**THE PROBLEM:**
Across the records, find how many lines include the string "fillRect" and answer with only the figure.
INPUT FOR THIS TASK below:
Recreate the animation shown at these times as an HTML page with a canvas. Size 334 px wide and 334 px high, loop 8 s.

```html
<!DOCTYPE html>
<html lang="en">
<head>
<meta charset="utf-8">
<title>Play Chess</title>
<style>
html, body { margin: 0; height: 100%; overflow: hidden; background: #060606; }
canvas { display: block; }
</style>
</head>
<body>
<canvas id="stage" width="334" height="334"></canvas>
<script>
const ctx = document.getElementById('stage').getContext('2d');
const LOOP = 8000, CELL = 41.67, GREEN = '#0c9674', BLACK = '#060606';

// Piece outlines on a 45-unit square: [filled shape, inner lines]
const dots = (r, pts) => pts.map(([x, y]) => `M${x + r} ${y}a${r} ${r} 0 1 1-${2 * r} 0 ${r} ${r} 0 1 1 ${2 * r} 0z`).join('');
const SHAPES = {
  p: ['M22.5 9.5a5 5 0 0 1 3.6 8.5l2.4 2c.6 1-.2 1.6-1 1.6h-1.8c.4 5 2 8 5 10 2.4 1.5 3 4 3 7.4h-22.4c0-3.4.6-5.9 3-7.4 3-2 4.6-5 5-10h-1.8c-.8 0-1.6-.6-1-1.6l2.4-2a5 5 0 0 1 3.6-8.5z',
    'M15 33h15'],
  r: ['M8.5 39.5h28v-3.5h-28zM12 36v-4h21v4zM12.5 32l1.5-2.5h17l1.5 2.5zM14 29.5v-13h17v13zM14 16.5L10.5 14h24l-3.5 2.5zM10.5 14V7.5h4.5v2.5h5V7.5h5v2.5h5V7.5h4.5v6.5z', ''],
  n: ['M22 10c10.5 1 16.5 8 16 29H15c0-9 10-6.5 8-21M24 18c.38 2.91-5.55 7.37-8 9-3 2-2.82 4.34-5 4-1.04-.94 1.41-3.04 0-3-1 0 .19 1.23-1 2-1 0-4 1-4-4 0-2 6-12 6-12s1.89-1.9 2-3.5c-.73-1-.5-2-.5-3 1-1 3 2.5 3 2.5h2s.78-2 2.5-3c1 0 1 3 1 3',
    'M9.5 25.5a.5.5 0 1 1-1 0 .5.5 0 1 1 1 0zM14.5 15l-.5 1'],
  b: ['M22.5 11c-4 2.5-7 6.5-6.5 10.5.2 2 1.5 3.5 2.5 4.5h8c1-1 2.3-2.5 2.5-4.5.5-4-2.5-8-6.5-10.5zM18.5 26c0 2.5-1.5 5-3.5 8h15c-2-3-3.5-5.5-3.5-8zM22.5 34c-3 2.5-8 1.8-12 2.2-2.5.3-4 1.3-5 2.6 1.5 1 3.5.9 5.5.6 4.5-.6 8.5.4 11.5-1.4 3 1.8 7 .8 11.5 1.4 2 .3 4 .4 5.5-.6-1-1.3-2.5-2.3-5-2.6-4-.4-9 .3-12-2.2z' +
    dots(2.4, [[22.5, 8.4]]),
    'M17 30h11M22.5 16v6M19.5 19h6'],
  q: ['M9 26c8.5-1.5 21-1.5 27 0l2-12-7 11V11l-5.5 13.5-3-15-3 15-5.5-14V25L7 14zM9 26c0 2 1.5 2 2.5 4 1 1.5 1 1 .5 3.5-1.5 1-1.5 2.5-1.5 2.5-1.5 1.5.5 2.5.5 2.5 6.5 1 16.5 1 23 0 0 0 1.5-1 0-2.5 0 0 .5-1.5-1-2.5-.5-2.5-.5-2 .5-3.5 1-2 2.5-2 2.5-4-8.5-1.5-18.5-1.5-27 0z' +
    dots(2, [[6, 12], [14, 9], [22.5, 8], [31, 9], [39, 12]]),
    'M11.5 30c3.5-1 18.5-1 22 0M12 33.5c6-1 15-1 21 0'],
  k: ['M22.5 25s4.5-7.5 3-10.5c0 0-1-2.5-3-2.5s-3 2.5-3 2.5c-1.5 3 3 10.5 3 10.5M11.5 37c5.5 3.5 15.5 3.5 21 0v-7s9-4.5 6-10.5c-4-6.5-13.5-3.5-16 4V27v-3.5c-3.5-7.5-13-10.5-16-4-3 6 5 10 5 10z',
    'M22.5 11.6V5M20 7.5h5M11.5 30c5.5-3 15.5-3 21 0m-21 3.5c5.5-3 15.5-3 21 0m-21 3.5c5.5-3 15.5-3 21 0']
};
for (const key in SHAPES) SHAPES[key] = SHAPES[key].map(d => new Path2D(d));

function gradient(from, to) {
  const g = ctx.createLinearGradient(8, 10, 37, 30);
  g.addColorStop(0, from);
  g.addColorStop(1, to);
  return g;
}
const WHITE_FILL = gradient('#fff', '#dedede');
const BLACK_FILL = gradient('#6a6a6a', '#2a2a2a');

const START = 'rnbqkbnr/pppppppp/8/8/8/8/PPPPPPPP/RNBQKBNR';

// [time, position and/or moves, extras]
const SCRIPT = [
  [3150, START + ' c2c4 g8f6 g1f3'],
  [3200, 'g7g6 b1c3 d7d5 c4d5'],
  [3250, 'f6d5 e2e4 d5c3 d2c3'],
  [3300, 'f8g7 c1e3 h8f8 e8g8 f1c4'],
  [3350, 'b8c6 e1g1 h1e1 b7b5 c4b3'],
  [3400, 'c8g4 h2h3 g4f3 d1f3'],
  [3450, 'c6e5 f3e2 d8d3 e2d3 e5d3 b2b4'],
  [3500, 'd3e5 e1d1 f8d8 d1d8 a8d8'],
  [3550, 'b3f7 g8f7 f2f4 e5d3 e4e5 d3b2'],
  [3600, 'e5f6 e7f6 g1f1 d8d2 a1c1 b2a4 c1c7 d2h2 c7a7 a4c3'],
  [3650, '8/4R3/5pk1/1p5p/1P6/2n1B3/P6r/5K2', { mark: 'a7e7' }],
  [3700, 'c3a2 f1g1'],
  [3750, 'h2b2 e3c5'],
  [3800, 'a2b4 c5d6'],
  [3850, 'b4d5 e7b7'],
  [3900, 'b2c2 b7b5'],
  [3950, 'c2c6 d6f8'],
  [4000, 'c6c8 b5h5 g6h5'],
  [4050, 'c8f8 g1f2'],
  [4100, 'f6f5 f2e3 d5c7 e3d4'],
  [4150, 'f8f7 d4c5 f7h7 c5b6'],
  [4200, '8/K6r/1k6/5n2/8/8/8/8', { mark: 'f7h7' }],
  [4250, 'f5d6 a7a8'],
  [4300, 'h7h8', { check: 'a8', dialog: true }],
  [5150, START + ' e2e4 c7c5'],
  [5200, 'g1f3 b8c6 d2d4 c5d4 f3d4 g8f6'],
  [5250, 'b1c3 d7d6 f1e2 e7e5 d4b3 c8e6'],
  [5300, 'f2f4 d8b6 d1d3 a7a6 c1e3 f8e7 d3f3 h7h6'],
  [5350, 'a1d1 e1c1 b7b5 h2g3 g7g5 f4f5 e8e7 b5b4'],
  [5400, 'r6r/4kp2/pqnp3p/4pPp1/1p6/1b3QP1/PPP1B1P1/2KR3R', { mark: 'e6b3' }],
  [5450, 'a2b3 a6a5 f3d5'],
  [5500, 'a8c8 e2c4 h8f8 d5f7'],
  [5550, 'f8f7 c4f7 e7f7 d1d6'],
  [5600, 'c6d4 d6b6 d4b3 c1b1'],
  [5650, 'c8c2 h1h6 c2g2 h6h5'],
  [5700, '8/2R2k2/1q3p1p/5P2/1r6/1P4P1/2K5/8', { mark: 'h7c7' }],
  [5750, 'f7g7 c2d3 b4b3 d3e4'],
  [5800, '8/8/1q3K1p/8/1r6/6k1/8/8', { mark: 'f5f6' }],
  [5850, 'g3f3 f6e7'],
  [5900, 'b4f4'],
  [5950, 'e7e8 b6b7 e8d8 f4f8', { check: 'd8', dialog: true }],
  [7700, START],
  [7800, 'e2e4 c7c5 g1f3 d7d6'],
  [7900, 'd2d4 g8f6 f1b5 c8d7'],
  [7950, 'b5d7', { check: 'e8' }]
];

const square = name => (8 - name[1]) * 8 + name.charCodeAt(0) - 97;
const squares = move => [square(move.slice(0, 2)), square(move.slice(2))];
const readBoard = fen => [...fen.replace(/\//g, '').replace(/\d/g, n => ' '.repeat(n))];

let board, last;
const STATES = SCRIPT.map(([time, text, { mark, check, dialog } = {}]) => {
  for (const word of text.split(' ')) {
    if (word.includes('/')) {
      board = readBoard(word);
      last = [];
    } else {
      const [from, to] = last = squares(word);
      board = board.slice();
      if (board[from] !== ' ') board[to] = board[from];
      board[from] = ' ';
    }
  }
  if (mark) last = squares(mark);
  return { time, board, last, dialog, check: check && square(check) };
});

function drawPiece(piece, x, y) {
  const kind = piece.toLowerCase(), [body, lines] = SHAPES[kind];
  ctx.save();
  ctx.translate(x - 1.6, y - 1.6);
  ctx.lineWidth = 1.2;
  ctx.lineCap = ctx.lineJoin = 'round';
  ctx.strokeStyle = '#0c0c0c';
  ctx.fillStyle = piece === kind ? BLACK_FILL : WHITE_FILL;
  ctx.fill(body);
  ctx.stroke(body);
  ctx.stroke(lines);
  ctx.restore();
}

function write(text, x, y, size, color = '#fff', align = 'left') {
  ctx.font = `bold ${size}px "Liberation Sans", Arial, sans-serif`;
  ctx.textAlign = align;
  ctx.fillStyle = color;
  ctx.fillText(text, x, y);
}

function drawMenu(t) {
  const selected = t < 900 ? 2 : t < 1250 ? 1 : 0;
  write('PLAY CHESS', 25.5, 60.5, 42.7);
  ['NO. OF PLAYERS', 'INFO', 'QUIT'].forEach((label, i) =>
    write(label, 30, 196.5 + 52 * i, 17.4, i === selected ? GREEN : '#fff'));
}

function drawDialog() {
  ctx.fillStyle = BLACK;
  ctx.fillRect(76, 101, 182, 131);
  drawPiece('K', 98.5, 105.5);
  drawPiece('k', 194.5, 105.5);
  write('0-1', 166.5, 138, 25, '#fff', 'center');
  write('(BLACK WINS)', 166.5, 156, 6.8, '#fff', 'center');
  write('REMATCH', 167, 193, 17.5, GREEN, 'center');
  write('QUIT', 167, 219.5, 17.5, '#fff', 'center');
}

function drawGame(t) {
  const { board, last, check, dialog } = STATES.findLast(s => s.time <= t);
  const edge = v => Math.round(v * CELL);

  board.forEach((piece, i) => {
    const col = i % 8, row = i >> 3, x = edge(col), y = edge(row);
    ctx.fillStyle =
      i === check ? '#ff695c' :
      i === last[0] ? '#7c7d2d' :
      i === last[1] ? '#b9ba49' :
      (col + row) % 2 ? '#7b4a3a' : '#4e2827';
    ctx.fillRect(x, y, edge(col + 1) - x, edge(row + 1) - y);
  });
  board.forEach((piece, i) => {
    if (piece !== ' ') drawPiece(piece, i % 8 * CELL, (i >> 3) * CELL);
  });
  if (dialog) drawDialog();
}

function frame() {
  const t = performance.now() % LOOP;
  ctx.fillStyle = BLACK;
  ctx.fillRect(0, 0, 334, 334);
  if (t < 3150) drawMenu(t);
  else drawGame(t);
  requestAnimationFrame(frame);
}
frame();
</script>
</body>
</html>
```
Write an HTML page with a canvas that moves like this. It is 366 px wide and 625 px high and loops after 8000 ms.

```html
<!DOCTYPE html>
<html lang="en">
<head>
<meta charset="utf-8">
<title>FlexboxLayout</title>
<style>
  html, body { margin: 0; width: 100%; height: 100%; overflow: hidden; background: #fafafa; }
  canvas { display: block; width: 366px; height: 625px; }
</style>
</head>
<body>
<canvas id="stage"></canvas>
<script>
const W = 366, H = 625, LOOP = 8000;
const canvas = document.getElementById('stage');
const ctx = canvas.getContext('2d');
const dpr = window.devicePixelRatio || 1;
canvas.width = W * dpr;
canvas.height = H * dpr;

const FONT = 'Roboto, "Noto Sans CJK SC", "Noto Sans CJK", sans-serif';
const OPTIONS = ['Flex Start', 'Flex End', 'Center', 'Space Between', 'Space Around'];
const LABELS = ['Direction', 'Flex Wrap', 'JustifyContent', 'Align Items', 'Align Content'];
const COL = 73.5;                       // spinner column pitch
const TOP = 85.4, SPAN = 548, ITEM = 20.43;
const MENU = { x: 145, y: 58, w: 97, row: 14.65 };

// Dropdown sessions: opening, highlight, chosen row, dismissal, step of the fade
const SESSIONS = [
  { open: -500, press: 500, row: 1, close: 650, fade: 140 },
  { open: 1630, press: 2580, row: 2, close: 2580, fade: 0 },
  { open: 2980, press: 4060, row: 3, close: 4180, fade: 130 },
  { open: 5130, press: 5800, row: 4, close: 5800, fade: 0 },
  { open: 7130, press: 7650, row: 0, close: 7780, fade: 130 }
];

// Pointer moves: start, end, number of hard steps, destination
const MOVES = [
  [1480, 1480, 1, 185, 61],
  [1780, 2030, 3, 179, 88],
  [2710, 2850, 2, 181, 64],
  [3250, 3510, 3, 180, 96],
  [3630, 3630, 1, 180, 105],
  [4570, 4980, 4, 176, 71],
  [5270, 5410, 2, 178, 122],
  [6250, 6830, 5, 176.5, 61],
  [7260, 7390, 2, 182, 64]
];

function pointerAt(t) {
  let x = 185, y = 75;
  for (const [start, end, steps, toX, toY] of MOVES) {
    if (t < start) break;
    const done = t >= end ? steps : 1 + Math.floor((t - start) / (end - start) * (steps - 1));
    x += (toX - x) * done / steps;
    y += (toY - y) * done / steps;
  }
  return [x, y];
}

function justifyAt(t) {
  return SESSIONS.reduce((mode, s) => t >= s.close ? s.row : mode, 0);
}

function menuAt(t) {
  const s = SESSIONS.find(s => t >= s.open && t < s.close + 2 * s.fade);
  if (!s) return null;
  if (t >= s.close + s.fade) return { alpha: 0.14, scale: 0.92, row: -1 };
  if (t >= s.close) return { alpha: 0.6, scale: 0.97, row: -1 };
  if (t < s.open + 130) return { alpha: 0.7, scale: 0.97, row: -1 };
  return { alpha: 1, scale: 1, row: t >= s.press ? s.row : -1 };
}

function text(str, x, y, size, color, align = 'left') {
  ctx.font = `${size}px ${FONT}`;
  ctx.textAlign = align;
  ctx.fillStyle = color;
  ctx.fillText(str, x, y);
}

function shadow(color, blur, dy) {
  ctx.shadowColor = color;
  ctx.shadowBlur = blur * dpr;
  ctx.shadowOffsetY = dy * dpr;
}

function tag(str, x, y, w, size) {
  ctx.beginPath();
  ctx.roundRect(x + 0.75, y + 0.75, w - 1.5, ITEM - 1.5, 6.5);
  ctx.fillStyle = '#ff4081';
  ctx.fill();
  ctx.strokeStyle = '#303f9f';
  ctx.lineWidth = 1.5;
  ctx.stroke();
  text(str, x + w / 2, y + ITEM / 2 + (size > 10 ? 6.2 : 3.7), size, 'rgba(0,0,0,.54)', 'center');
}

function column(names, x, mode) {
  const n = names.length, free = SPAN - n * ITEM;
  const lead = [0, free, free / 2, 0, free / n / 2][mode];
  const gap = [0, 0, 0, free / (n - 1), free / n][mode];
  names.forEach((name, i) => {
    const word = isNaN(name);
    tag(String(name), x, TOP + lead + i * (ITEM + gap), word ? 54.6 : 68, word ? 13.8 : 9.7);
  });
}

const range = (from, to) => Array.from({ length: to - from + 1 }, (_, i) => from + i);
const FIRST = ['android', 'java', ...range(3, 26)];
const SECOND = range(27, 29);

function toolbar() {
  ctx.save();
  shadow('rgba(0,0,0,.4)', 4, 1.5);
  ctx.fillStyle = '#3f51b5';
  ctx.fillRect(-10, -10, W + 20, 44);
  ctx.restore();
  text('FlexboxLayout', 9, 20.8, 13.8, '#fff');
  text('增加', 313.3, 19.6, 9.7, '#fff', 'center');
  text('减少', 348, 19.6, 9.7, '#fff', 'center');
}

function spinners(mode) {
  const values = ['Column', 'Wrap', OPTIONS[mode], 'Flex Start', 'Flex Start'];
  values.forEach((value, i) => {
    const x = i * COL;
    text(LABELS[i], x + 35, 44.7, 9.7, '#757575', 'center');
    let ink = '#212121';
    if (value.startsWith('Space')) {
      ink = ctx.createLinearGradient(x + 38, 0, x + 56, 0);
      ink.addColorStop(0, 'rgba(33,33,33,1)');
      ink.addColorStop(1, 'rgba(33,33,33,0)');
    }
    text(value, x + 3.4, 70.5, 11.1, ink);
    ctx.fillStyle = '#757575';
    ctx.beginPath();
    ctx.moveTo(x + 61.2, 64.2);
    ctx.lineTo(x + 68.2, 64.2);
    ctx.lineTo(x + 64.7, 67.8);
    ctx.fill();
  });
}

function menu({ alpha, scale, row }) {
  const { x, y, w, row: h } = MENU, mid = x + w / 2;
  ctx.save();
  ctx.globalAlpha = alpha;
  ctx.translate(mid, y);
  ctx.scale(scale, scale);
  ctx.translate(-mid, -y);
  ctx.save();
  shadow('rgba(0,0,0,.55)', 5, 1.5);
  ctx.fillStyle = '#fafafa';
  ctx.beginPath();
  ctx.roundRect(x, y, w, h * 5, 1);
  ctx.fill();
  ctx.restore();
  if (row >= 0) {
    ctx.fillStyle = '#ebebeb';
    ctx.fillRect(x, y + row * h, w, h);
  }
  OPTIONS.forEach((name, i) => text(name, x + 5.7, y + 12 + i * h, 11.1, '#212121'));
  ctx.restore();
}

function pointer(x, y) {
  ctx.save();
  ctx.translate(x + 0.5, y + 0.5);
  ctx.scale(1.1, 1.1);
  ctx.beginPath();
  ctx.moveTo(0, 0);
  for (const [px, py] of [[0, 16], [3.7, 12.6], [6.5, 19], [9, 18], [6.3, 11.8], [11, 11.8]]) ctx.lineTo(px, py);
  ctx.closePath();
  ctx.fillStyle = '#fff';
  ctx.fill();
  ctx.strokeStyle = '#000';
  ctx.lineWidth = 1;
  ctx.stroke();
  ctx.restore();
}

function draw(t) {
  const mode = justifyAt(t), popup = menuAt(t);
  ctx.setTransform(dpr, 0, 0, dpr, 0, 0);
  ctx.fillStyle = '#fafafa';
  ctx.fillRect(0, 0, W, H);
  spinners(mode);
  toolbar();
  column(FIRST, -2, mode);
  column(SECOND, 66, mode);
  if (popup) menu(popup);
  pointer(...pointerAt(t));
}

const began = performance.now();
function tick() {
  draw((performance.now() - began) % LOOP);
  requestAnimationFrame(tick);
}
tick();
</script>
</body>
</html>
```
End of INPUT FOR THIS TASK.
**SOLUTION TO THIS TASK:**
6